:: ACTIVITY ::
Exactly reproduce the entries, dropping any pictures from your copy.

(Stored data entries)
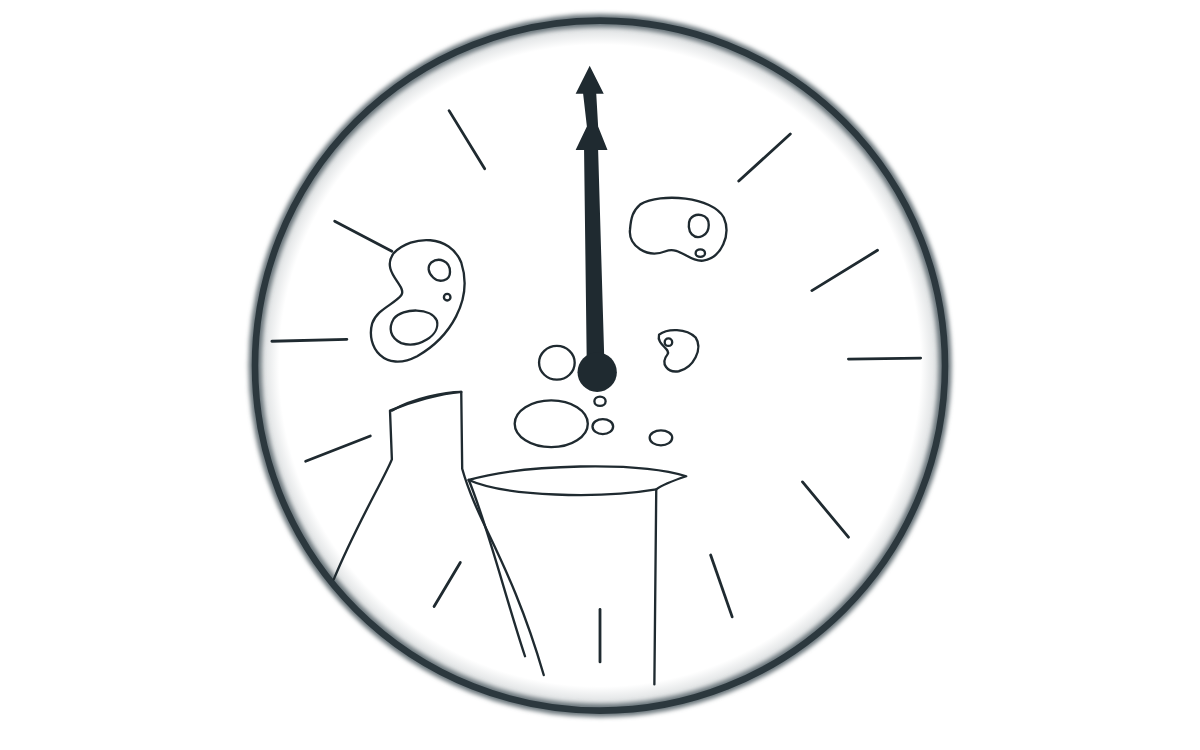
<!DOCTYPE html>
<html lang="en">
<head>
<meta charset="utf-8">
<title>Lab Clock</title>
<style>
:root{
  --paper:#ffffff;
  --ink:#1f2a30;
  --rim:#2c383e;
  --rim-soft:#6b767b;
}
html,body{margin:0;padding:0;overflow:hidden;background:var(--paper);}
.canvas{width:1200px;height:750px;position:relative;overflow:hidden;background:var(--paper);}
.canvas svg{display:block;}
</style>
</head>
<body>
<main class="canvas">
<svg width="1200" height="750" viewBox="0 0 1280 800" role="img" aria-label="Clock face with hands at twelve, bubbles, a flask and a beaker">
  <defs>
    <filter id="rim-blur" x="-10%" y="-10%" width="120%" height="120%">
      <feGaussianBlur stdDeviation="2"/>
    </filter>
    <radialGradient id="face-shade" cx="50%" cy="50%" r="50%">
      <stop offset="0.93" stop-color="#ffffff"/>
      <stop offset="1" stop-color="#cfd3d5"/>
    </radialGradient>
  </defs>

  <g class="clock-face">
    <circle cx="640" cy="390" r="368" fill="url(#face-shade)"/>
    <circle cx="640" cy="390" r="368" fill="none" stroke="var(--rim-soft)" stroke-width="14" filter="url(#rim-blur)"/>
    <circle cx="640" cy="390" r="368" fill="none" stroke="var(--rim)" stroke-width="7"/>
  </g>

  <g class="hour-ticks" stroke="var(--ink)" stroke-width="3" stroke-linecap="round" fill="none">
    <path d="M479 118 L517 180"/>
    <path d="M788 193 L843 143"/>
    <path d="M357 236 L418 268"/>
    <path d="M866 310 L936 267"/>
    <path d="M290 364 L370 362"/>
    <path d="M905 383 L982 382"/>
    <path d="M326 492 L395 465"/>
    <path d="M856 514 L905 573"/>
    <path d="M463 647 L491 600"/>
    <path d="M758 592 L781 658"/>
    <path d="M640 650 L640 706"/>
  </g>

  <g class="clock-hands" fill="var(--ink)">
    <path d="M626 398 L623 160 L614 160 L626 135 L622 100 L614 100 L629 70 L644 100 L636 100 L638 135 L648 160 L638 160 L645 398 Z"/>
    <circle cx="637" cy="397" r="21"/>
  </g>

  <g class="bubbles" fill="none" stroke="var(--ink)" stroke-width="2.5" stroke-linejoin="round">
    <path d="M420 270 C440 250 480 250 492 280 C505 320 480 360 445 380 C410 398 390 370 397 345 C402 330 420 325 428 315 C435 305 405 290 420 270 Z"/>
    <path d="M460 280 C468 274 480 278 480 290 C480 300 468 302 462 296 C456 290 456 284 460 280 Z"/>
    <path d="M420 340 C430 328 460 328 466 342 C470 358 446 372 428 366 C416 360 414 350 420 340 Z"/>
    <circle cx="477" cy="317" r="3.5"/>
    <path d="M683 218 C705 205 760 210 772 232 C780 250 770 275 750 278 C735 280 725 262 710 268 C690 276 670 262 672 245 C673 232 675 225 683 218 Z"/>
    <path d="M736 234 C742 226 756 228 756 240 C756 252 744 256 738 250 C734 246 734 238 736 234 Z"/>
    <ellipse cx="747" cy="270" rx="5" ry="4"/>
    <path d="M703 357 C712 350 732 350 742 360 C750 372 740 392 724 396 C712 398 704 388 712 378 C716 372 700 368 703 357 Z"/>
    <circle cx="713" cy="365" r="4"/>
    <ellipse cx="594" cy="387" rx="19" ry="18"/>
    <ellipse cx="588" cy="452" rx="39" ry="25"/>
    <ellipse cx="640" cy="428" rx="6" ry="5"/>
    <ellipse cx="643" cy="455" rx="11" ry="8"/>
    <ellipse cx="705" cy="467" rx="12" ry="8"/>
  </g>

  <g class="glassware" fill="none" stroke="var(--ink)" stroke-width="2.5" stroke-linejoin="round" stroke-linecap="round">
    <path class="flask" d="M356 618 C380 560 410 510 418 490 L416 438 C440 428 470 420 492 418 L493 500 C510 560 545 600 580 720"/>
    <path d="M418 438 C440 425 475 418 492 418"/>
    <path class="beaker" d="M500 512 C560 495 680 492 732 508 C720 512 708 516 700 522 L698 730"/>
    <path d="M500 512 C540 530 640 532 700 522"/>
    <path d="M500 512 C520 560 540 640 560 700"/>
  </g>
</svg>
</main>
</body>
</html>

:: FINISHED EXERCISE ::
<!DOCTYPE html>
<html lang="en">
<head>
<meta charset="utf-8">
<title>Lab Clock</title>
<style>
:root{
  --paper:#ffffff;
  --ink:#1f2a30;
  --rim:#2c383e;
  --rim-soft:#6b767b;
}
html,body{margin:0;padding:0;overflow:hidden;background:var(--paper);}
.canvas{width:1200px;height:750px;position:relative;overflow:hidden;background:var(--paper);}
.canvas svg{display:block;}
</style>
</head>
<body>
<main class="canvas">
<svg width="1200" height="750" viewBox="0 0 1280 800" role="img" aria-label="Clock face with hands at twelve, bubbles, a flask and a beaker">
  <defs>
    <filter id="rim-blur" x="-10%" y="-10%" width="120%" height="120%">
      <feGaussianBlur stdDeviation="2"/>
    </filter>
    <radialGradient id="face-shade" cx="50%" cy="50%" r="50%">
      <stop offset="0.93" stop-color="#ffffff"/>
      <stop offset="1" stop-color="#cfd3d5"/>
    </radialGradient>
  </defs>

  <g class="clock-face">
    <circle cx="640" cy="390" r="368" fill="url(#face-shade)"/>
    <circle cx="640" cy="390" r="368" fill="none" stroke="var(--rim-soft)" stroke-width="14" filter="url(#rim-blur)"/>
    <circle cx="640" cy="390" r="368" fill="none" stroke="var(--rim)" stroke-width="7"/>
  </g>

  <g class="hour-ticks" stroke="var(--ink)" stroke-width="3" stroke-linecap="round" fill="none">
    <path d="M479 118 L517 180"/>
    <path d="M788 193 L843 143"/>
    <path d="M357 236 L418 268"/>
    <path d="M866 310 L936 267"/>
    <path d="M290 364 L370 362"/>
    <path d="M905 383 L982 382"/>
    <path d="M326 492 L395 465"/>
    <path d="M856 514 L905 573"/>
    <path d="M463 647 L491 600"/>
    <path d="M758 592 L781 658"/>
    <path d="M640 650 L640 706"/>
  </g>

  <g class="clock-hands" fill="var(--ink)">
    <path d="M626 398 L623 160 L614 160 L626 135 L622 100 L614 100 L629 70 L644 100 L636 100 L638 135 L648 160 L638 160 L645 398 Z"/>
    <circle cx="637" cy="397" r="21"/>
  </g>

  <g class="bubbles" fill="none" stroke="var(--ink)" stroke-width="2.5" stroke-linejoin="round">
    <path d="M420 270 C440 250 480 250 492 280 C505 320 480 360 445 380 C410 398 390 370 397 345 C402 330 420 325 428 315 C435 305 405 290 420 270 Z"/>
    <path d="M460 280 C468 274 480 278 480 290 C480 300 468 302 462 296 C456 290 456 284 460 280 Z"/>
    <path d="M420 340 C430 328 460 328 466 342 C470 358 446 372 428 366 C416 360 414 350 420 340 Z"/>
    <circle cx="477" cy="317" r="3.5"/>
    <path d="M683 218 C705 205 760 210 772 232 C780 250 770 275 750 278 C735 280 725 262 710 268 C690 276 670 262 672 245 C673 232 675 225 683 218 Z"/>
    <path d="M736 234 C742 226 756 228 756 240 C756 252 744 256 738 250 C734 246 734 238 736 234 Z"/>
    <ellipse cx="747" cy="270" rx="5" ry="4"/>
    <path d="M703 357 C712 350 732 350 742 360 C750 372 740 392 724 396 C712 398 704 388 712 378 C716 372 700 368 703 357 Z"/>
    <circle cx="713" cy="365" r="4"/>
    <ellipse cx="594" cy="387" rx="19" ry="18"/>
    <ellipse cx="588" cy="452" rx="39" ry="25"/>
    <ellipse cx="640" cy="428" rx="6" ry="5"/>
    <ellipse cx="643" cy="455" rx="11" ry="8"/>
    <ellipse cx="705" cy="467" rx="12" ry="8"/>
  </g>

  <g class="glassware" fill="none" stroke="var(--ink)" stroke-width="2.5" stroke-linejoin="round" stroke-linecap="round">
    <path class="flask" d="M356 618 C380 560 410 510 418 490 L416 438 C440 428 470 420 492 418 L493 500 C510 560 545 600 580 720"/>
    <path d="M418 438 C440 425 475 418 492 418"/>
    <path class="beaker" d="M500 512 C560 495 680 492 732 508 C720 512 708 516 700 522 L698 730"/>
    <path d="M500 512 C540 530 640 532 700 522"/>
    <path d="M500 512 C520 560 540 640 560 700"/>
  </g>
</svg>
</main>
</body>
</html>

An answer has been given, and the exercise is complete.